As a child of the early '90s, I grew up with classic PBS children's programming - programming that may look very different from the current PBS Kids programs that are currently airing. One of my go-to, can't miss programs was Mister Rogers' Neighborhood. He was my preschool teacher before I attended school and he was my guidance counselor before I knew such a title existed. While he didn't devote time to ABCs and 123s (that was more Sesame Street's specialty), he introduced the concepts of feelings, emotion, and self-worth, all while showcasing places, people, and event
Jane Goodall is a living legend and one of the women I most admire. Her chimpanzee research during the 1960’s at the Gombe National Park in Tanzania is the subject of this National Geographic documentary. The film features never-before-seen footage from her early years of research.
Miss Sharon Jones! is worth seeing for Jones' performance in a little country church of "His Eye is on the Sparrow" alone. Her grit, power and will to sing are amazing. The film covers a critical period in her life with her band, the Dap Kings, when she is dealing with intense cancer treatments and, at the same time, trying to keep the group together. Her humor, bravery and explosive talent fill the screen.
Dr. Maya Angelou was an author, poet, historian, songwriter, playwright, dancer, stage, and screen producer. In this documentary, filmmakers Bob Hercules and Rita Coburn Whack do a remarkable job of detailing her extraordinary life. The DVD includes details about her childhood in the Depression-era South, interviews with Dr. Angelou during different periods of her life, and video footage of her early performing career. It also contains interviews with her family and friends to reveal even more about her life and impact on others.

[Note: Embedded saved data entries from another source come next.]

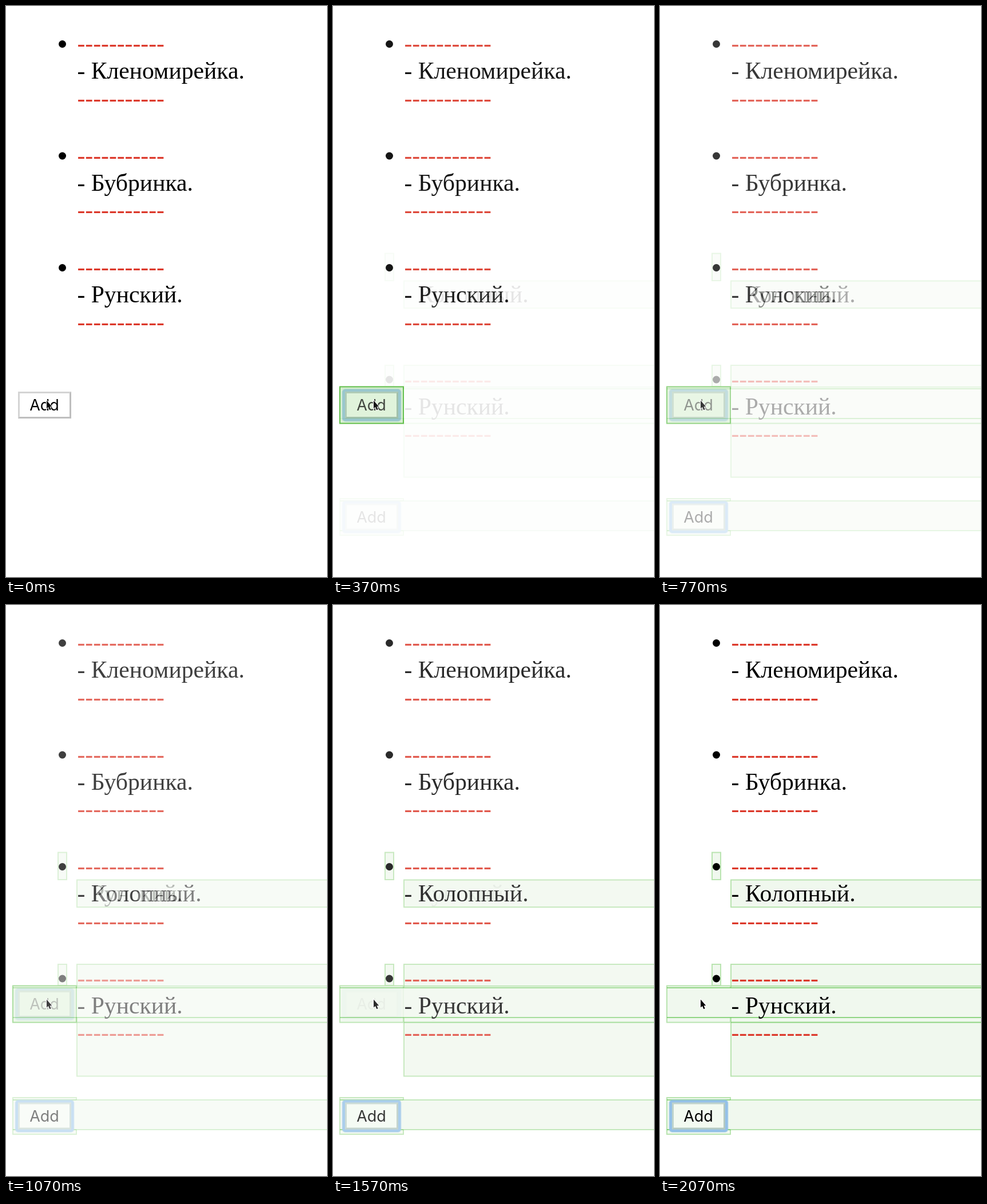
An HTML page for the animation above (2100 ms loop, 561x998 px).

```html
<!DOCTYPE html>
<html lang="ru">
<head>
<meta charset="utf-8">
<style>
html, body { margin: 0; width: 100%; height: 100%; overflow: hidden; background: #fff; }
svg { display: block; }
.item { font: 41.67px "Liberation Serif", "Times New Roman", serif; }
.dash { fill: #dc382a; }
.label { font: 27px Inter, sans-serif; text-anchor: middle; }
.box { fill: #f0f8ee; stroke: #b9e4b0; stroke-width: 2; }
.strip { fill: #f0f8ee; }
.line { fill: none; stroke: #50be3c; stroke-width: 2; }
#pressed .box { fill: #d2eecb; stroke: #44b32a; }
#pressed .label { fill: #181c16; }
</style>
</head>
<body>
<svg id="stage" width="561" height="998" viewBox="0 0 561 998"></svg>
<script>
const LOOP = 2100, STEP = 195.5;
const stage = document.getElementById('stage');

const item = (name, i) => `<g class="item" transform="translate(0 ${i * STEP})">
  <circle cx="98.5" cy="66.5" r="6.5"/>
  <text class="dash" x="124.4" y="79.4">-----------</text>
  <text x="124.4" y="127">- ${name}.</text>
  <text class="dash" x="124.4" y="174.6">-----------</text></g>`;

const list = names => names.map(item).join('');

const box = (x, y, right, bottom) =>
  `<rect class="box" x="${x}" y="${y}" width="${right - x}" height="${bottom - y}"/>`;

const strip = (y, bottom) =>
  `<rect class="strip" x="13" y="${y}" width="548" height="${bottom - y}"/>`;

const line = (x, right, y, alpha) =>
  `<path class="line" d="M${x} ${y}H${right}" opacity="${alpha}"/>`;

// Coordinates of the first button; later ones are shifted down.
const button = (dy, fill, light, dark) => `<g transform="translate(0 ${dy})">
  <rect x="21" y="674" width="93" height="47" fill="${light}"/>
  <path d="M21 721H114V674L111 677V718H24Z" fill="${dark}"/>
  <rect x="24" y="677" width="87" height="41" fill="${fill}"/>
  <text class="label" x="67" y="707">Add</text></g>`;

const ring = (dy, color) =>
  `<rect x="16.5" y="${670 + dy}" width="102" height="55.5" rx="5" fill="${color}"
    stroke="${color}" stroke-width="2" stroke-opacity=".5"/>`;

const cursor = `<path d="M71 689.5V703.5L74 701L76.3 706.3L78.7 705.2L76.5 700.2H80.3Z"
  stroke="#fff" stroke-width="2" paint-order="stroke"/>`;

const page = (id, content) =>
  `<g id="${id}"><rect width="561" height="998" fill="#fff"/>${content}${cursor}</g>`;

const firstBox = box(12, 665.5, 123, 729.5);

const pressed = `<g id="pressed">${firstBox}
  ${ring(0, '#86bcc6')}${button(0, '#dcf2d5', '#9fc0a8', '#90b49b')}</g>`;

const flashes = box(91, 432.5, 106, 480) + box(124, 480.5, 580, 528) +
  box(91, 628, 106, 665) + box(124, 628, 580, 823.5) +
  firstBox + strip(669, 721) +
  line(124, 561, 666, .4) + line(12, 561, 669, .6) +
  line(12, 561, 721, .6) + line(124, 561, 729.5, .6) +
  box(12, 861, 123, 925) + strip(865, 917) +
  line(12, 561, 865, .4) + line(12, 561, 917, .4) +
  line(12, 123, 865, .3) + line(12, 123, 917, .4);

stage.innerHTML =
  page('before', list(['Кленомирейка', 'Бубринка', 'Рунский']) +
    button(0, '#fff', '#d4d4d4', '#bebebe') + pressed) +
  page('after', flashes + list(['Кленомирейка', 'Бубринка', 'Колопный', 'Рунский']) +
    ring(STEP, '#94c1e8') + button(STEP, '#f3faf1', '#bfd3cc', '#b4c9c1'));

const fade = (id, value) => document.getElementById(id).setAttribute('opacity', value);

// The picture advances in 100 ms steps after a short first one.
const stepStart = t => t < 130 ? 0 : t < 170 ? 130 : Math.floor((t - 70) / 100) * 100 + 70;

function draw(now) {
  const t = stepStart(now % LOOP);
  const p = Math.min(1, Math.max(0, (t - 200) / 1750));
  fade('before', 1 - p);
  fade('after', p);
  fade('pressed', t < 130 ? 0 : t < 170 ? .5 : 1);
}

const start = performance.now();
function tick() {
  draw(performance.now() - start);
  requestAnimationFrame(tick);
}
tick();
</script>
</body>
</html>
```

I Am Big Bird is a must-see for fans of Sesame Street, Jim Henson, Big Bird, Oscar the Grouch, or all of the above. It’s a documentary focusing on the life of Caroll Spinney, the puppeteer who plays both Big Bird and Oscar the Grouch, and also sometimes other famous Sesame Street characters like Bert.

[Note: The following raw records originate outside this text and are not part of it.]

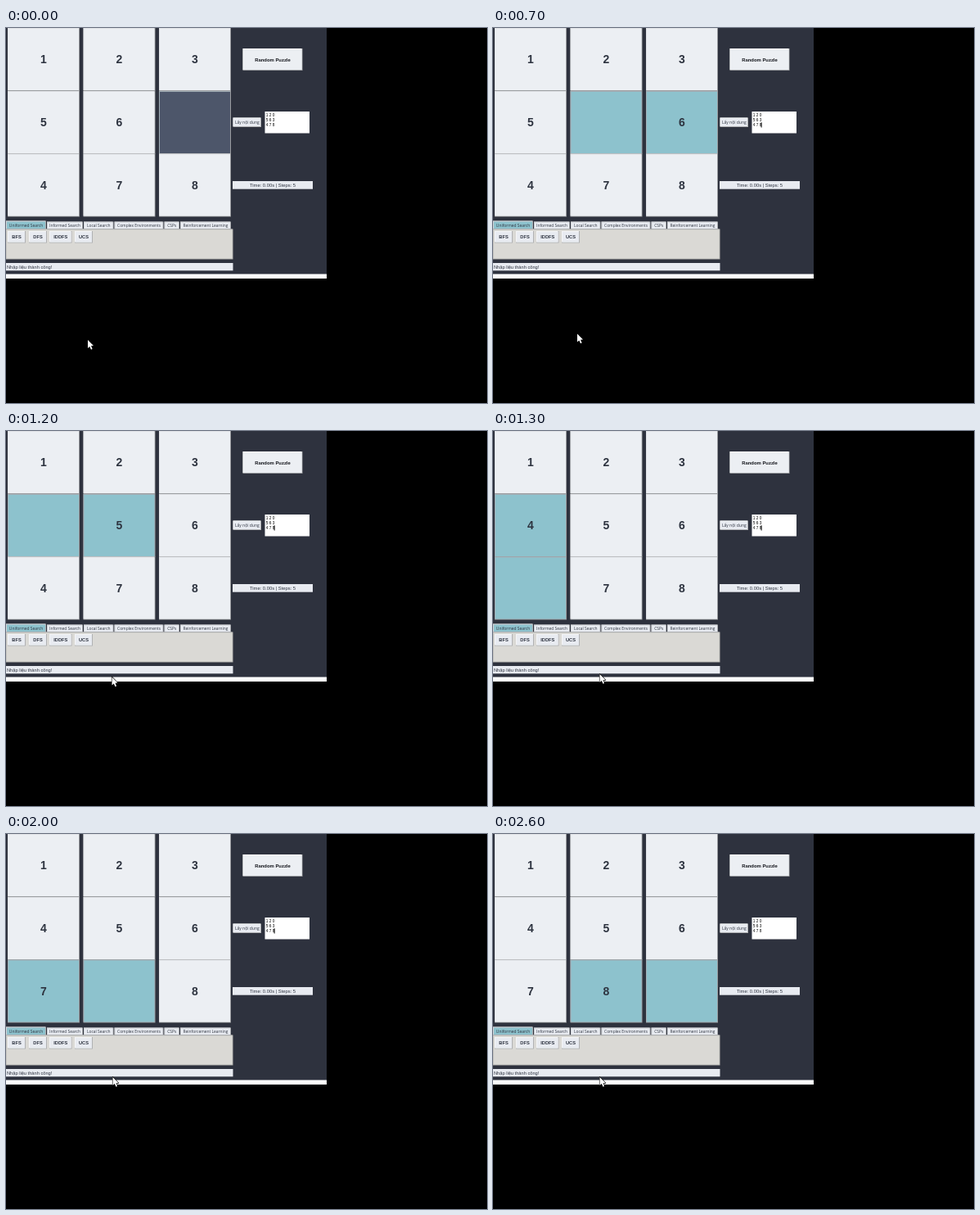
Recreate the animation shown at these times as an HTML page with a canvas. Size 588 by 458 pixels, loop 2800 ms.

```html
<!DOCTYPE html>
<html lang="en">
<head>
<meta charset="utf-8">
<title>8-puzzle solver</title>
<style>
html, body { margin: 0; width: 100%; height: 100%; overflow: hidden; background: #000; }
canvas { display: block; }
</style>
</head>
<body>
<canvas id="stage" width="588" height="458"></canvas>
<script>
const ctx = document.getElementById('stage').getContext('2d');
const LOOP = 2800;
const SANS = '"Liberation Sans", Arial, sans-serif';
const UI = '"Open Sans", "Noto Sans", sans-serif';
const C = {
  bg: '#2e323e', tile: '#eceff3', teal: '#8dc2cd', blank: '#4d566a',
  ink: '#2e3440', bar: '#e8ebf1', panel: '#dad9d5', edge: '#9b9da0', light: '#fafbfc'
};

const COLS = [2, 94.5, 187], ROWS = [0, 77, 153.5];
const START = [1, 2, 3, 5, 6, 0, 4, 7, 8];
const BLANK_PATH = [5, 4, 3, 6, 7, 8];
const FIRST_MOVE = 300, MOVE_GAP = 500;

// pointer tip: time, x, y
const POINTER = [
  [0, 100, 381], [500, 100, 381], [600, 102, 376], [800, 104, 371],
  [1000, 117, 334], [1200, 129.5, 300.5], [1300, 130.5, 297]
];
const TABS = [
  ['Uniformed Search', 0, 49], ['Informed Search', 50, 94], ['Local Search', 95, 131.5],
  ['Complex Environments', 132.5, 192.5], ['CSPs', 193.5, 212], ['Reinforcement Learning', 213, 275]
];
const ALGOS = [['BFS', 2, 24], ['DFS', 28, 50], ['IDDFS', 53, 80.5], ['UCS', 84, 106]];

function rect(x, y, w, h, color) {
  ctx.fillStyle = color;
  ctx.fillRect(x, y, w, h);
}

function raised(x, y, w, h, color, top = C.light, bottom = C.edge) {
  rect(x, y, w, h, bottom);
  rect(x, y, w - 1, h - 1, top);
  rect(x + 1, y + 1, w - 2, h - 2, color);
}

function text(str, x, y, font, align = 'center', color = C.ink) {
  ctx.font = font;
  ctx.textAlign = align;
  ctx.textBaseline = 'alphabetic';
  ctx.fillStyle = color;
  ctx.fillText(str, x, y);
}

function boardAt(moves) {
  const cells = START.slice();
  for (let i = 1; i <= moves; i++) {
    const from = BLANK_PATH[i], to = BLANK_PATH[i - 1];
    cells[to] = cells[from];
    cells[from] = 0;
  }
  return cells;
}

function drawBoard(t) {
  const moves = Math.max(0, Math.min(5, Math.floor((t - FIRST_MOVE) / MOVE_GAP) + 1));
  const lit = moves ? BLANK_PATH.slice(moves - 1, moves + 1) : [];
  boardAt(moves).forEach((n, i) => {
    const x = COLS[i % 3], y = ROWS[Math.floor(i / 3)];
    const color = lit.includes(i) ? C.teal : n ? C.tile : C.blank;
    raised(x, y, 88, 77, color, n && color === C.tile ? '#e0e2e6' : '#a4b0b8');
    if (n) text(n, x + 44, y + 43.4, `bold 14px ${SANS}`);
  });
}

function drawNotebook() {
  raised(0, 245.5, 277.5, 37, C.panel, '#c4c3bf', '#b5b4b0');
  TABS.forEach(([label, x1, x2], i) => {
    const y = i ? 236.5 : 235.5;
    raised(x1, y, x2 - x1, 246 - y, i ? C.bar : C.teal, '#cfd2d6', '#aeb0b3');
    text(label, (x1 + x2) / 2, 242.9, `4.9px ${UI}`);
  });
  for (const [label, x1, x2] of ALGOS) {
    raised(x1, 248, x2 - x1, 14.5, C.bar, '#f4f5f7', '#b0b1b3');
    text(label, (x1 + x2) / 2, 257.3, `bold 5.7px ${SANS}`);
  }
  rect(0, 287, 277.5, 9.3, C.bar);
  text('Nhập liệu thành công!', 1, 293.7, `5.7px ${SANS}`, 'left');
}

function drawSide(t) {
  raised(289.5, 25, 73, 27, C.tile);
  text('Random Puzzle', 326, 40.7, `bold 5.9px ${SANS}`, 'center', '#14161c');

  raised(277.5, 109.5, 34.5, 11.5, C.bar, '#f4f5f7', '#b0b1b3');
  text('Lấy nội dung', 294.8, 117.1, `5px ${UI}`);

  rect(316.5, 102, 54.5, 26.5, '#fff');
  ['1 2 0', '5 6 3', '4 7 8'].forEach((line, i) =>
    text(line, 317.8, 107.9 + i * 6.1, `4.8px ${SANS}`, 'left', '#000'));
  // caret: 600 ms on, 300 ms off
  if ((t + 700) % 900 < 600) rect(327.6, 115.3, 1, 6.2, '#000');

  rect(277, 187, 98, 9.7, C.bar);
  text('Time: 0.00s | Steps: 5', 326, 193.9, `5.8px ${SANS}`);
}

function pointerAt(t) {
  const k = POINTER.findIndex(p => p[0] > t);
  if (k < 0) return POINTER[POINTER.length - 1].slice(1);
  const [t0, x0, y0] = POINTER[k - 1], [t1, x1, y1] = POINTER[k];
  const f = (t - t0) / (t1 - t0);
  return [x0 + (x1 - x0) * f, y0 + (y1 - y0) * f];
}

function drawPointer(t) {
  const [x, y] = pointerAt(t);
  ctx.save();
  ctx.translate(x, y);
  ctx.beginPath();
  [[0, 0], [0, 10], [2.3, 8], [4, 11.8], [5.6, 11], [4, 7.3], [7, 7.1]]
    .forEach(p => ctx.lineTo(...p));
  ctx.closePath();
  ctx.lineJoin = 'round';
  ctx.lineWidth = 1.2;
  ctx.strokeStyle = '#000';
  ctx.stroke();
  ctx.fillStyle = '#fff';
  ctx.fill();
  ctx.restore();
}

function draw() {
  const t = Math.floor((performance.now() % LOOP) / 100) * 100;
  rect(0, 0, 588, 458, '#000');
  rect(0, 0, 392, 306, C.bg);
  rect(0, 300.5, 392, 5.5, '#fff');
  drawBoard(t);
  drawNotebook();
  drawSide(t);
  drawPointer(t);
  requestAnimationFrame(draw);
}
draw();
</script>
</body>
</html>
```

Photojournalist Sebastiao Salgado is known for his pictures of less developed countries, most specifically of regions swept into economic forces unleashed upon them by Western industry. Some of his photos, while technically stunning, depict humanities worst atrocities – forced exile, exploitation, extermination.
I have long admired climbers for their singleness of purpose and puzzling assessment of risk. Dwindling food reserves. Lack of oxygen. Numb toes. Incoming avalanche. Keep climbing!
A camera looks up at the sky as seagulls follow a fishing boat for the detritus left behind. Then the image topples. Birds are upside down, the water rushing above them. None of this is unusual within the context of Leviathan, which says a lot about how well the filmmakers prepare us to see the world reversed.
Rockumentaries can be pretentious, but not this one. The first thing you’ll discover in Andrew Horn’s documentary We are Twisted F***ing Sister is that the band members are great guys: hardworking, kind, mostly sober.
Sunshine Superman tells the story of Carl Boenish, an intrepid explorer pushing the limits of physical experience, and an inventive cinematographer of that boundary’s edge. He was a skydiver, whose footage from the 70s and 80s shows people seemingly capable of the ultimate assault on reality. They could fly.